Why It’s So Significant That Virginia Looks Set To Abolish the Death Penalty
February 9, 2021
Virginia’s use of the death penalty dates back over 400 years—to 1608, when Jamestown settlers carried out the first recorded execution in the then-European colonies. In the centuries since, amid periods of slavery, Reconstruction and Jim Crow segregation, Virginia has executed hundreds of people; since 1976, Virginia has executed 113 people, a higher percentage of death row inmates than any other U.S. state, and the highest number of state executions second only to Texas.
But on Feb. 3 and 5 respectively, Virginia’s Democratic Senate and House of Delegates voted to abolish the state’s death penalty, and Democratic Gov. Ralph Northam has said he plans to sign the bill into law. This would make Virginia the first Southern state to abolish the death penalty.
Virginia Must Prevent Wrongful Executions
Earl Washington Jr. came within eight days of being executed in Virginia for a crime he didn’t commit. He spent 16 years on death row before being exonerated. He was just 22 years old, with an IQ of 69 (equivalent to a 9- or 10-year-old), when he was ripped from his home and his family and sentenced to die. Eventually, DNA testing would lead to his exoneration, but not before robbing him of a decade and a half of his life — a life that was nearly extinguished altogether. His story, as shocking as it is, is unfortunately not that unusual.
Two Virginia Prosecutors Renounce State’s ‘Death Machine’
January 25, 2021
We are Commonwealth’s Attorneys, criminal prosecutors who have sworn an oath to do justice for the people of Virginia. Our sacred trust is to keep people safe, to do justice for all, and to ensure that the people who commit crimes receive fair and just punishment.

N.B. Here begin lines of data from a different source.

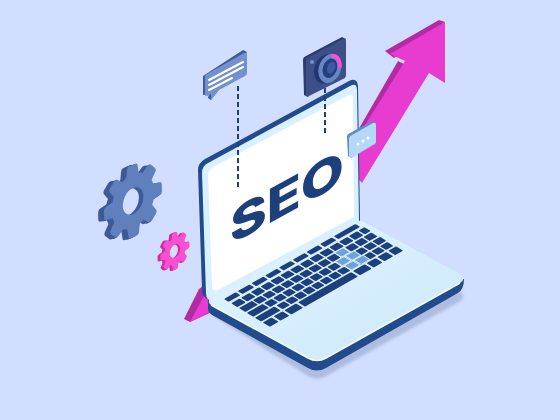
<!DOCTYPE html>
<html lang="en">
<head>
<meta charset="utf-8">
<title>SEO illustration</title>
<style>
:root{--sky:#d1deff;--navy:#1d3f7c;--edge:#214b8c;--ice:#d8f0ff;--white:#fff;--blue:#5f7fbd;--blue-dark:#3e5a98;--pink:#e83cd0;--pink-dark:#b32ba4;--hot:#f94fd0;--slate:#3c4f86;--shadow:#adbcdf;--key-lit:#6fa3d6}
html,body{margin:0;overflow:hidden;background:var(--sky)}
svg{display:block;width:560px;height:420px}
.navy{fill:var(--navy)}.edge{fill:var(--edge)}.ice{fill:var(--ice)}.white{fill:var(--white)}
.pink{fill:var(--pink)}.pink-dark{fill:var(--pink-dark)}
.slate{fill:var(--slate)}.sky{fill:var(--sky)}
.dash{stroke:var(--navy);stroke-width:2;stroke-dasharray:5 3;fill:none}
.headline{font:800 47px Inter,"Open Sans",sans-serif;fill:var(--navy)}
.gear-blue{--face:var(--blue);--side:var(--blue-dark)}
.gear-pink{--face:var(--hot);--side:#c92fae}
.face{fill:var(--face)}.side{fill:var(--side)}
.lines{stroke:var(--white);stroke-width:2;stroke-linecap:round}
</style>
</head>
<body>
<svg viewBox="0 0 560 420" role="img" aria-label="Laptop with SEO on screen, gears and a rising arrow">
<defs>
  <path id="tooth" d="M-9-24-7-37Q-6-39-4-39H4Q6-39 7-37L9-24Z"/>
  <g id="cog">
    <circle r="29"/>
    <use href="#tooth"/><use href="#tooth" transform="rotate(45)"/><use href="#tooth" transform="rotate(90)"/><use href="#tooth" transform="rotate(135)"/>
    <use href="#tooth" transform="rotate(180)"/><use href="#tooth" transform="rotate(225)"/><use href="#tooth" transform="rotate(270)"/><use href="#tooth" transform="rotate(315)"/>
  </g>
  <clipPath id="bore"><circle r="14"/></clipPath>
  <g id="gear">
    <g class="side">
      <use href="#cog" x="-8" y="-1"/><use href="#cog" x="-6" y="-1"/><use href="#cog" x="-4"/><use href="#cog" x="-2"/>
    </g>
    <use href="#cog" class="face"/>
    <circle r="14" class="side"/>
    <circle cx="-6" cy="-1" r="14" class="sky" clip-path="url(#bore)"/>
  </g>
  <rect id="key" width="8.6" height="8" rx="1"/>
  <g id="key-row">
    <use href="#key"/><use href="#key" x="10"/><use href="#key" x="20"/><use href="#key" x="30"/><use href="#key" x="40"/><use href="#key" x="50"/><use href="#key" x="60"/>
    <use href="#key" x="70"/><use href="#key" x="80"/><use href="#key" x="90"/><use href="#key" x="100"/><use href="#key" x="110"/><use href="#key" x="120"/>
  </g>
  <linearGradient id="deck" x1="0" y1="0" x2="1" y2="1"><stop offset="0" stop-color="#e2f5ff"/><stop offset="1" stop-color="#cbe8fb"/></linearGradient>
  <filter id="soft"><feGaussianBlur stdDeviation="1.5"/></filter>
</defs>

<rect class="sky" width="560" height="420"/>

<g id="rising-arrow">
  <polygon class="pink-dark" points="184,319 190,322 214,311 203,286 199,289"/>
  <polygon class="pink" points="190,322 216,309 216,280 206,292"/>
  <polygon class="pink-dark" points="357,132 398,61 406,65 361,145"/>
  <polygon class="pink-dark" points="385,51 439,20 445,22 394,58"/>
  <polygon class="pink" points="390,54 445,22 445,83 429,73 362,183 350,170 357,138 405,61"/>
</g>

<use class="gear-blue" href="#gear" transform="matrix(.74 -.34 .02 .92 133 201)"/>
<use class="gear-pink" href="#gear" transform="matrix(.37 -.17 .01 .47 175 251)"/>

<g id="laptop">
  <path fill="var(--shadow)" filter="url(#soft)" d="M212 315 308 376Q317 381 326 376L459 302Q466 297 461 291L330 350Z"/>
  <g id="lid">
    <path class="edge" d="M198 170Q198 163 205 159L349 81Q357 77 358 86L360 221 215 302 207 299Q202 296 202 290Z"/>
    <path class="ice" d="M202 173Q202 166 208 163L350 86Q357 82 357 90L359 222 215 301Q206 302 206 293Z"/>
    <path class="white" d="M208 176Q208 170 213 167L347 96Q353 93 353 99L354 217 218 290Q212 292 212 286Z"/>
  </g>
  <g id="base">
    <path class="edge" d="M208 300V309Q208 312 212 315L308 368Q317 373 326 368L458 293Q464 289 464 279Z"/>
    <path fill="url(#deck)" d="M211 305Q206 301 212 298L352 222Q358 219 364 222L460 274Q467 278 460 283L326 358Q317 363 308 358Z"/>
    <path fill="none" stroke="#f3fbff" stroke-width="1.5" d="M211 305 308 358Q317 363 326 358L460 283"/>
  </g>
  <g id="keyboard" class="navy" transform="matrix(.98 -.56 .79 .48 224 299)">
    <rect width="12" height="6" rx="1"/><rect x="14" width="12" height="6" rx="1"/><rect x="28" width="12" height="6" rx="1"/><rect x="42" width="12" height="6" rx="1"/><rect x="56" width="12" height="6" rx="1"/><rect x="70" width="12" height="6" rx="1"/><rect x="84" width="12" height="6" rx="1"/><rect x="98" width="12" height="6" rx="1"/><rect x="112" width="22" height="6" rx="1"/>
    <use href="#key-row" y="9"/><rect x="130" y="9" width="6" height="8" rx="1"/>
    <rect y="19" width="13" height="8" rx="1"/><use href="#key-row" x="15" y="19" transform="scale(.94 1)"/>
    <rect y="29" width="16" height="8" rx="1"/><use href="#key-row" x="19" y="29" transform="scale(.92 1)"/>
    <rect y="39" width="20" height="8" rx="1"/><use href="#key-row" x="25" y="39" transform="scale(.88 1)"/>
    <rect y="49" width="9" height="9" rx="1"/><rect x="11" y="49" width="9" height="9" rx="1"/><rect x="22" y="49" width="12" height="9" rx="1"/>
    <rect x="36" y="49" width="54" height="9" rx="1"/>
    <rect x="92" y="49" width="12" height="9" rx="1"/><rect x="106" y="49" width="9" height="9" rx="1"/><rect x="117" y="49" width="9" height="9" rx="1"/><rect x="128" y="49" width="8" height="9" rx="1"/>
    <g fill="var(--key-lit)" stroke="var(--ice)" stroke-width="1">
      <rect x="98" y="18" width="9" height="9" rx="1"/><rect x="91" y="28" width="9" height="9" rx="1"/><rect x="101" y="28" width="9" height="9" rx="1"/><rect x="92" y="38" width="9" height="9" rx="1"/><rect x="102" y="38" width="9" height="9" rx="1"/>
    </g>
  </g>
  <text class="headline" transform="matrix(1 -.55 0 1 230 245)" textLength="114" lengthAdjust="spacingAndGlyphs">SEO</text>
</g>

<path class="dash" d="M238 86V190M325 88V133"/>

<g id="speech-bubble">
  <path fill="var(--blue-dark)" d="M203 76 243 50 247 52 218 91 211 100 208 98 209 94 203 95Z"/>
  <path fill="#7391cd" d="M205 77Q205 75 207 74L244 53Q247 52 247 54V73Q247 75 245 76L219 90 211 100V94L207 96Q205 97 205 94Z"/>
  <path class="lines" d="M209 80 243 62M209 85 243 67M209 90 232 78"/>
</g>

<g id="camera">
  <path fill="#2b3b6c" d="M303 60Q303 57 306 56L342 37 346 39 308 97 304 95Z"/>
  <path class="slate" d="M306 61Q306 58 309 57L343 39Q346 38 346 41V75Q346 78 343 79L309 96Q306 98 306 94Z"/>
  <g transform="rotate(20 329 68)">
    <ellipse cx="326" cy="70" rx="11" ry="15" fill="#22376f"/>
    <ellipse cx="330" cy="68" rx="11" ry="15" fill="#6786c6"/>
    <ellipse cx="330" cy="68" rx="7" ry="10" fill="#24407f"/>
    <path d="M327 56Q335 52 339 64" fill="none" stroke="var(--hot)" stroke-width="4"/>
    <ellipse cx="331" cy="67" rx="4" ry="6" fill="#3b5ca3"/>
  </g>
  <circle cx="312" cy="62" r="2" fill="#7391cd"/>
</g>

<g id="typing-bubble">
  <path fill="#5c8cc9" d="M347 137Q347 134 350 133L372 121 376 123 352 158 348 156Z"/>
  <path fill="#b5d7f8" d="M349 139Q349 136 352 135L373 123Q376 122 376 125V141Q376 144 373 145L353 157Q349 159 349 155Z"/>
  <g class="white"><circle cx="358" cy="144" r="1.5"/><circle cx="363" cy="141" r="1.5"/><circle cx="368" cy="138" r="1.5"/></g>
</g>
</svg>
</body>
</html>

We are responsible for reflecting the values of our community and for recognizing the self-evident truth that all people, from the most righteous to the most depraved, are our brothers and sisters.